* WHAT YOU SHOULD DO:
Identify and pull out each line of the entries in which "None" occurs.

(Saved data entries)
[Start of Attachment]

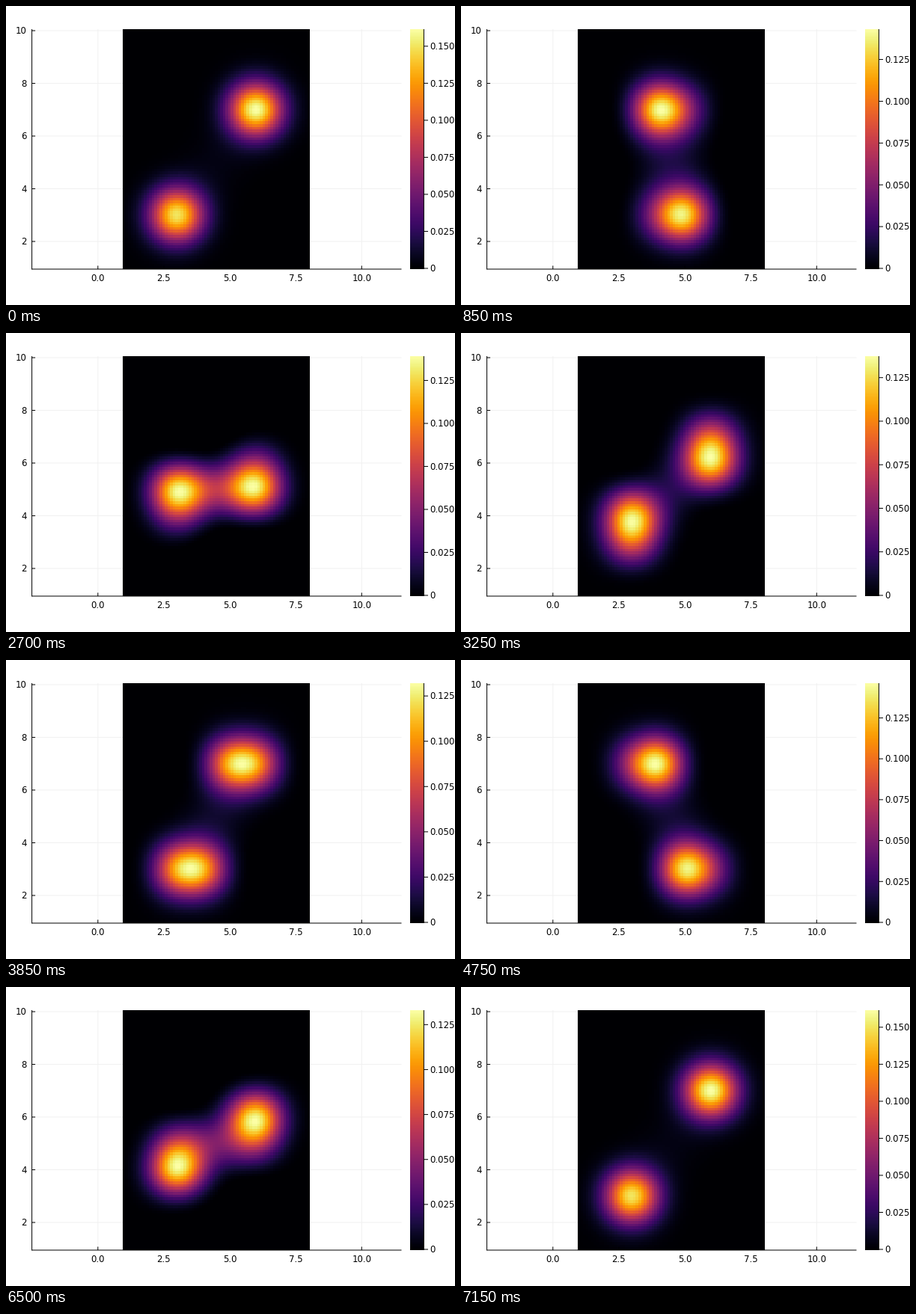
Animation, 600 px wide and 400 px high, one loop 7200 ms. Source, as a matplotlib script:

```python
import numpy as np
import matplotlib.pyplot as plt
from matplotlib.animation import FuncAnimation

W, H, DPI = 600, 400, 100
PX = 72 / DPI
UNIT = 35.25
LEFT, RIGHT, TOP, BOTTOM = 34.6, 528.5, 31, 352
HEAT_LEFT, HEAT_RIGHT = 156, 406
BAR_LEFT, BAR_RIGHT = 540, 558

NX, NY = 8, 10
SITE_X, SITE_Y = np.arange(1, NX + 1), np.arange(1, NY + 1)
GRID_X, GRID_Y = np.linspace(1, NX, 71), np.linspace(1, NY, 91)
SMEAR_X = np.exp(-(GRID_X[:, None] - SITE_X) ** 2)
SMEAR_Y = np.exp(-(GRID_Y[:, None] - SITE_Y) ** 2)


def to_x(v):
    return 122.8 + v * UNIT


def to_y(v):
    return BOTTOM - (v - 0.95) * UNIT


def build_path():
    """Both particles walk half of a rectangle, twice, in steps of 0.1."""
    first, second = [], []
    corners = [(3, 3), (6, 3), (6, 7), (3, 7), (3, 3)]
    for k in range(4):
        (x0, y0), (x1, y1) = corners[k], corners[k + 1]
        steps = 10 * (abs(x1 - x0) + abs(y1 - y0))
        for t in np.linspace(0, 1, steps + 1):
            x, y = x0 + (x1 - x0) * t, y0 + (y1 - y0) * t
            first.append((x, y))
            second.append((9 - x, 10 - y))
    return list(zip(first, second))


def share(pos, sites):
    """Smooth split between the two nearest sites, with a dip outside them."""
    d = np.abs(sites - pos)
    t = np.clip(1 - d, 0, 1)
    dip = np.clip(d - 1, 0, 1) * np.clip(2 - d, 0, 1) ** 2
    w = t * t * (3 - 2 * t) - 0.3 * dip
    return w / w.sum()


def density(p, q):
    gap = np.hypot(p[0] - q[0], p[1] - q[1])
    dist = [np.hypot(SITE_X - x, SITE_Y[:, None] - y) for x, y in (p, q)]
    # Charge shared along the line joining the particles, screened around it.
    strength = 7.5 * np.exp(-1.4 * gap)
    detour = dist[0] + dist[1] - gap
    charge = strength * (1.7 * np.exp(-3 * detour) - 0.7 * np.exp(-detour))
    main = 0.495 - 0.78 * strength
    for (x, y), r in zip((p, q), dist):
        cloud = np.outer(share(y, SITE_Y), share(x, SITE_X))
        dim = 0.07 * (2 * cloud.max() - 1) ** 2 * np.clip(4 - y, 0, 1)
        charge = charge + main * (1 - dim) * cloud + 0.006 * np.exp(-r)
    return np.maximum(SMEAR_Y @ charge @ SMEAR_X.T / np.pi, 0)


PATH = build_path()

plt.rcParams["font.family"] = "DejaVu Sans"
fig = plt.figure(figsize=(W / DPI, H / DPI), dpi=DPI, facecolor="white")
ax = fig.add_axes([0, 0, 1, 1])
ax.axis("off")


def line(x0, y0, x1, y1, color="black", z=4):
    return ax.plot([x0, x1], [y0, y1], color=color, lw=PX, zorder=z,
                   solid_capstyle="butt", snap=False)[0]


def label(x, y, s, ha):
    return ax.text(x, y + 4.3, s, ha=ha, va="baseline", fontsize=11.7 * PX)


for v in (0, 2.5, 5, 7.5, 10):
    x = to_x(v)
    line(x, TOP, x, BOTTOM, "#f1f1f1", 1)
    line(x, BOTTOM, x, BOTTOM - 4.5)
    label(x, 364, f"{v:.1f}", "center")
for v in (2, 4, 6, 8, 10):
    y = to_y(v)
    line(LEFT, y, RIGHT, y, "#f1f1f1", 1)
    line(LEFT, y, LEFT + 4.5, y)
    label(27.5, y, str(v), "right")
line(LEFT, TOP, LEFT, BOTTOM + 0.5)
line(LEFT, BOTTOM, RIGHT, BOTTOM)
line(BAR_RIGHT + 0.4, TOP, BAR_RIGHT + 0.4, BOTTOM)

heat = ax.imshow(density(*PATH[0]), cmap="inferno", origin="lower",
                 interpolation="nearest", aspect="auto", zorder=2,
                 extent=[HEAT_LEFT, HEAT_RIGHT, BOTTOM, TOP])
ax.imshow(np.linspace(1, 0, 256)[:, None], cmap="inferno", aspect="auto",
          interpolation="nearest", zorder=2,
          extent=[BAR_LEFT, BAR_RIGHT, BOTTOM, TOP])

LEVELS = [0.025 * k for k in range(8)]
ticks = [(line(BAR_RIGHT, 0, BAR_RIGHT + 6, 0),
          label(566, 0, f"{v:.3f}" if v else "0", "left")) for v in LEVELS]
ax.set_xlim(0, W)
ax.set_ylim(H, 0)


def update(i):
    field = density(*PATH[i])
    top = field.max()
    heat.set_data(field)
    heat.set_clim(0, top)
    for v, (mark, text) in zip(LEVELS, ticks):
        y = BOTTOM - 1 - (BOTTOM - 1 - TOP) * v / top
        mark.set_ydata([y, y])
        text.set_y(y + 4.3)
        mark.set_visible(v <= top)
        text.set_visible(v <= top)
    return heat,


anim = FuncAnimation(fig, update, frames=len(PATH), interval=50,
                     repeat=True, repeat_delay=0, blit=False)
plt.show()
```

[End of Attachment]

* COMPLETED TASK:
SMEAR_X = np.exp(-(GRID_X[:, None] - SITE_X) ** 2)
SMEAR_Y = np.exp(-(GRID_Y[:, None] - SITE_Y) ** 2)
    dist = [np.hypot(SITE_X - x, SITE_Y[:, None] - y) for x, y in (p, q)]
ax.imshow(np.linspace(1, 0, 256)[:, None], cmap="inferno", aspect="auto",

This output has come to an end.